Essentially, the further from average the pitcher’s BABIP is, the more of an outlier he is going to appear in the k/9->k% and BB/9 ->BB% conversions. And the more of an outlier hes going to be between FIP and whatever comes next.

• Ben Hall says:

Saying it’s broken undermines your credibility. Your points are good ones, but neither FIP nor K/9 are broken. Given that you want to replace K/9 with K% and yet the results are almost indistinguishable, K/9 obviously works fine.

Yes, they can be improved. But when you go overboard nobody is going to listen to you.

5. CheeseWhiz says:

Thank you so much! I’ve been asking for pitcher K% around here for months specifically because K/9 punishes efficient pitchers (Lee, Halladay) and benefits pitchers who see a lot of ABs due to walks and hits.

6. Max says:

So does this help explain the difference in how Brandon Morrow is viewed by Dave Cameron vs. everyone else?

Also, maybe you could put xK/9 on the player pages too?

• James says:

I’m not sure what value xK/9 would add beyond novelty…

7. Aren’t the two stats measuring different things, both of which useful? K%’s benefits are listed above, but K/9 just measures the percentage of a pitcher’s outs that are strikeouts. Rather than telling you what percentage of batters faced result in K’s, it’s telling you the percentage of outs resulting in K’s.

Don’t GB% and FB% use IP as a denominator? Those show percentage of [GB or FB] out of outs recorded, so why use a different denominator for K?

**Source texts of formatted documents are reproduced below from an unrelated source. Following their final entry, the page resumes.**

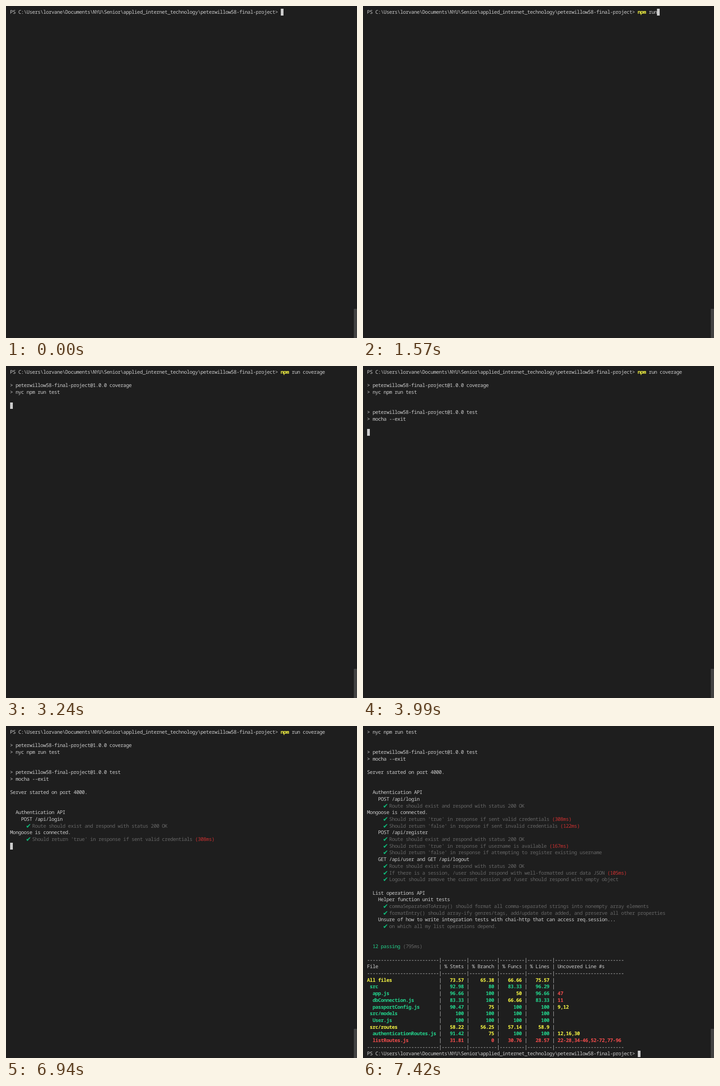
Recreate the animation shown at these times as an HTML page. Size 769 px wide and 728 px high, loop 8000 ms.

```html
<!DOCTYPE html>
<html lang="en">
<head>
<meta charset="utf-8">
<title>Terminal</title>
<style>
html, body { margin: 0; width: 100%; height: 100%; overflow: hidden; background: #1e1e1e; }
#stage { position: relative; width: 100%; height: 100%; overflow: hidden; contain: strict; }
#term {
  position: absolute; left: 8.8px; top: 6.1px;
  font: 500 11px "Noto Sans Mono", "DejaVu Sans Mono", monospace;
  color: #ccc; white-space: pre;
  text-rendering: geometricPrecision;
  font-variant-ligatures: none;
}
.row, #cursor { position: absolute; left: 0; height: 14.7px; line-height: 14.7px; }
.row { margin-top: .8px; }
#cursor { width: 6.05px; background: #ccc; }
#bar { position: absolute; right: 0; bottom: 0; width: 7px; height: 64px; background: #424242; }
b { font-weight: 700; }
.high { color: #23d18b; }
.mid { color: #f5f543; }
.low { color: #f14c4c; }
.dim { color: #666; }
.slow { color: #cd3131; }
.tick { position: absolute; margin-left: -1.7px; color: #0dbc79; font: 14px/14.7px "DejaVu Sans", sans-serif; }
</style>
</head>
<body>
<div id="stage">
  <div id="term"><div id="cursor"></div></div>
  <div id="bar"></div>
</div>
<script>
const CELL = 6.05, ROW = 14.7, LOOP = 8000;
const PROJECT = 'peterwillow58-final-project';
const PROMPT = `PS C:\\Users\\lorvane\\Documents\\NYU\\Senior\\applied_internet_technology\\${PROJECT}> `;
const COMMAND = 'npm run coverage';

const term = document.getElementById('term');
const cursor = document.getElementById('cursor');

const paint = (cls, text, tag = 'span') => `<${tag} class="${cls}">${text}</${tag}>`;
const pass = (text, ms) =>
  '      ' + paint('tick', '✔') + '  ' + paint('dim', text) + (ms ? paint('slow', ` (${ms}ms)`) : '');

// Coverage table
const WIDTHS = [26, 9, 10, 9, 9, 25];
const rule = WIDTHS.map(w => '-'.repeat(w)).join('|');
const level = v => v < 50 ? 'low' : v < 80 ? 'mid' : 'high';
const number = (v, i) => paint(level(v), String(v).padStart(WIDTHS[i + 1] - 1) + ' ', 'b');

function coverage(name, stmts, branch, funcs, lines, missed = '') {
  return [
    paint(level(stmts), name.padEnd(WIDTHS[0]), 'b'),
    ...[stmts, branch, funcs, lines].map(number),
    paint(lines === 100 ? 'mid' : 'low', ' ' + missed, 'b')
  ].join('|');
}

const lines = [
  PROMPT + '<b class="mid" id="verb"></b><span id="args"></span>',
  '',
  `> ${PROJECT}@1.0.0 coverage`,
  '> nyc npm run test',
  '', '',
  `> ${PROJECT}@1.0.0 test`,
  '> mocha --exit',
  '',
  'Server started on port 4000.',
  '', '',
  '  Authentication API',
  '    POST /api/login',
  pass('Route should exist and respond with status 200 OK'),
  'Mongoose is connected.',
  pass("Should return 'true' in response if sent valid credentials", 308),
  pass("Should return 'false' in response if sent invalid credentials", 122),
  '    POST /api/register',
  pass('Route should exist and respond with status 200 OK'),
  pass("Should return 'true' in response if username is available", 167),
  pass("Should return 'false' in response if attempting to register existing username"),
  '    GET /api/user and GET /api/logout',
  pass('Route should exist and respond with status 200 OK'),
  pass('If there is a session, /user should respond with well-formatted user data JSON', 105),
  pass('Logout should remove the current session and /user should respond with empty object'),
  '',
  '  List operations API',
  '    Helper function unit tests',
  pass('commaSeparatedToArray() should format all comma-separated strings into nonempty array elements'),
  pass('formatEntry() should array-ify genres/tags, add/update date added, and preserve all other properties'),
  '    Unsure of how to write integration tests with chai-http that can access req.session...',
  pass('on which all my list operations depend.'),
  '', '',
  '  ' + paint('high', '12 passing') + paint('dim', ' (795ms)'),
  '',
  rule,
  'File'.padEnd(26) + '| % Stmts | % Branch | % Funcs | % Lines | Uncovered Line #s',
  rule,
  coverage('All files', 73.57, 65.38, 66.66, 75.57),
  coverage(' src', 92.98, 80, 83.33, 96.29),
  coverage('  app.js', 96.66, 100, 50, 96.66, '47'),
  coverage('  dbConnection.js', 83.33, 100, 66.66, 83.33, '11'),
  coverage('  passportConfig.js', 90.47, 75, 100, 100, '9,12'),
  coverage(' src/models', 100, 100, 100, 100),
  coverage('  User.js', 100, 100, 100, 100),
  coverage(' src/routes', 58.22, 56.25, 57.14, 58.9),
  coverage('  authenticationRoutes.js', 91.42, 75, 100, 100, '12,16,30'),
  coverage('  listRoutes.js', 31.81, 0, 30.76, 28.57, '22-28,34-46,52-72,77-96'),
  rule,
  PROMPT
];

const rows = lines.map(html => {
  const row = document.createElement('div');
  row.className = 'row';
  row.innerHTML = html;
  term.insertBefore(row, cursor);
  return row;
});
const verb = document.getElementById('verb');
const args = document.getElementById('args');

// Fit the font's advance to the terminal cell
const advance = rows[0].getBoundingClientRect().width / PROMPT.length;
term.style.letterSpacing = CELL - advance + 'px';

// [time, characters typed, cursor hidden]
const typing = [
  [0, 0], [1030, 1], [1150, 2], [1270, 3], [1420, 5], [1570, 7], [1700, 8], [1820, 9, true],
  [1970, 10], [2090, 12], [2210, 13, true], [2360, 15], [2480, 16]
];
// [time, rows printed]
const output = [
  [0, 0], [2990, 1], [3240, 5], [3990, 9], [6550, 10], [6700, 14], [6820, 16],
  [6940, 17], [7060, 20], [7180, 22], [7300, 25], [7420, 51]
];
const latest = (steps, t) => steps.findLast(step => step[0] <= t);

function render(t) {
  const [, typed, hidden] = latest(typing, t);
  const [, printed] = latest(output, t);
  const done = printed === rows.length - 1;
  const scroll = done ? 3 : 0;
  const text = COMMAND.slice(0, typed);

  verb.textContent = text.slice(0, 3);
  args.textContent = text.slice(3);
  rows.forEach((row, i) => {
    const shown = i >= scroll && (i === 0 || i < printed || done);
    row.style.display = shown ? 'block' : 'none';
    row.style.top = (i - scroll) * ROW + 'px';
  });

  const column = printed === 0 ? PROMPT.length + typed : done ? PROMPT.length : 0;
  cursor.style.left = column * CELL + 'px';
  cursor.style.top = (printed - scroll) * ROW + 'px';
  cursor.style.visibility = hidden ? 'hidden' : 'visible';
}

const start = performance.now();
function tick() {
  render((performance.now() - start) % LOOP);
  requestAnimationFrame(tick);
}
tick();
</script>
</body>
</html>
```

• DD says:

Better yet, why not just be consistent and use GB/9 and FB/9? Same denominator, same naming convention.